Coming to Palestine
James retired at age 55 as an internal auditor for the U.S. Army, where his work took him to Oklahoma, Texarkana, Alabama and New Jersey.
“I was with the Army for 33 1/2 years as a civilian but employed by the Army under civil service,” James explained.
The Oklahoma native retired on Dec. 31, 1987, a little over two months after he turned 55.
After retirement, he and his first wife, Jo, moved to Palestine to be closer to their daughter, who was living here at the time and working at Pleasant Hills Children’s Home near Fairfield. Soon, James took a job as bookkeeper at Pleasant Hills.
James said he and Jo searched for a place to live in Palestine and recalled her excited reaction when she first set eyes on their future home. Within three months, the house was theirs.
“I felt like God gave us this house,” James said.
He and Jo, who were married 56 years, spent their time traveling and enjoying life together until she passed away in 2010.
Finding Love Again
James and Cheryl got married on Feb. 5, 2011 at their church, Westside Assembly of God, where James is the pianist, and her mother was the organist for years.
They only dated a few weeks before getting married.
“James wrote our vows,” Cheryl smiled. “He’s a romantic. He hand makes my birthday cards.”
She firmly believes God brought her and James together.
“We attended the same church,” she said.
Cheryl, 62, worked with children as a social worker.
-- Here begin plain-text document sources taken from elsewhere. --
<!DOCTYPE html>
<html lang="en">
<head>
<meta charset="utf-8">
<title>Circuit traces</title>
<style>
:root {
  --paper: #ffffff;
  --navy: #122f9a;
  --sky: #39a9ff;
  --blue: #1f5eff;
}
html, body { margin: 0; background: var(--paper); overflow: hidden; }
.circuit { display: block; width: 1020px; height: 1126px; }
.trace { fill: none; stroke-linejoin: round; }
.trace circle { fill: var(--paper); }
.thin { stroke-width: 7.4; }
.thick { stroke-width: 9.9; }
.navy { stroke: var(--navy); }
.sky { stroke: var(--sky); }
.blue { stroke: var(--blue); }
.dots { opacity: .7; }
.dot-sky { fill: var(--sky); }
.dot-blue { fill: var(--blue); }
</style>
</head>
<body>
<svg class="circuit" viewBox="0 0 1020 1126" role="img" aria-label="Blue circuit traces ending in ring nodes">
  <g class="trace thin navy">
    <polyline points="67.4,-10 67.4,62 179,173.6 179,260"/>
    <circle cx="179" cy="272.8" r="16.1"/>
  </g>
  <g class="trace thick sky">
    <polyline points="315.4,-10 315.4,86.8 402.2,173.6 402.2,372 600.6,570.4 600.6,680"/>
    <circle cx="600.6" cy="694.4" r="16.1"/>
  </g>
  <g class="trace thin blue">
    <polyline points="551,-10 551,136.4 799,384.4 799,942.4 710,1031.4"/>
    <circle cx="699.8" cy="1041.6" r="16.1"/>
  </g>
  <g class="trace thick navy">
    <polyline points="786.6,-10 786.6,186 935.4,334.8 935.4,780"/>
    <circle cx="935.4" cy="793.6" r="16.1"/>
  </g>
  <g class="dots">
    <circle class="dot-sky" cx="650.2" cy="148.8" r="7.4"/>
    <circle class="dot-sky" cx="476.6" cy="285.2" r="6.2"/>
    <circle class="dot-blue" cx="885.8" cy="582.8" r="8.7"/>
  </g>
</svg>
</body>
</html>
She had lived with her mother until she moved to Dallas.
“The Lord just opened it here for me to stay in Palestine,” she said about her courtship and marriage to James.
The couple’s affection is obvious.
“At our age, we celebrate everything,” Cheryl said. “Every day is special for us.”
James smiled at his wife.
“I don’t think I could ever find a better wife. We’re 100 percent compatible,” he said.
The spry 80-year-old still jogs almost three miles every day except Sunday.
“He’s cut back on his running,” Cheryl said about her husband. “He used to run more than that. He’s in excellent shape and takes no medications.”
Cheryl praised how well their families have blended.
“The 3-year-old grandson adores his grandpa. He plays his guitar while James plays the piano, so they play together,” she said.
James has a daughter, Sharie, who lives in Houston, a son, Tommy, who lives in New Jersey; and a grandson. Cheryl has two daughters, Heather and Amber, two grandsons and two granddaughters.
Flying is just one of James’s many interests.
Another one of his passions is collecting and reading Bibles. To date, he owns 58 different translations of the whole Bible, 10 Old Testament and 76 New Testament -- all of which he’s read at least once, cover to cover.
“This is my treasure,” James said, holding a used, leather-bound 1841 English Hexapla, which contains six translations of the New Testament Scriptures.
The former Eagle Scout and den chief proudly shows off his collection of Bibles that fill two large book shelves in his home.
Music is another one of James’ passions. He still plays the piano at his church every Sunday morning and night and then again on Wednesday night. Once a month, he plays the piano for the residents at Trucare Living Center in Palestine.
Years ago, he also enjoyed photography as evidenced by the many photos that hang in his home.
When simply relaxing, James likes to work the crossword puzzles in the local newspaper and in the Dallas Morning News.
Before long, James will be soaring over Palestine on his first solo flight earning his well deserved shirt tail.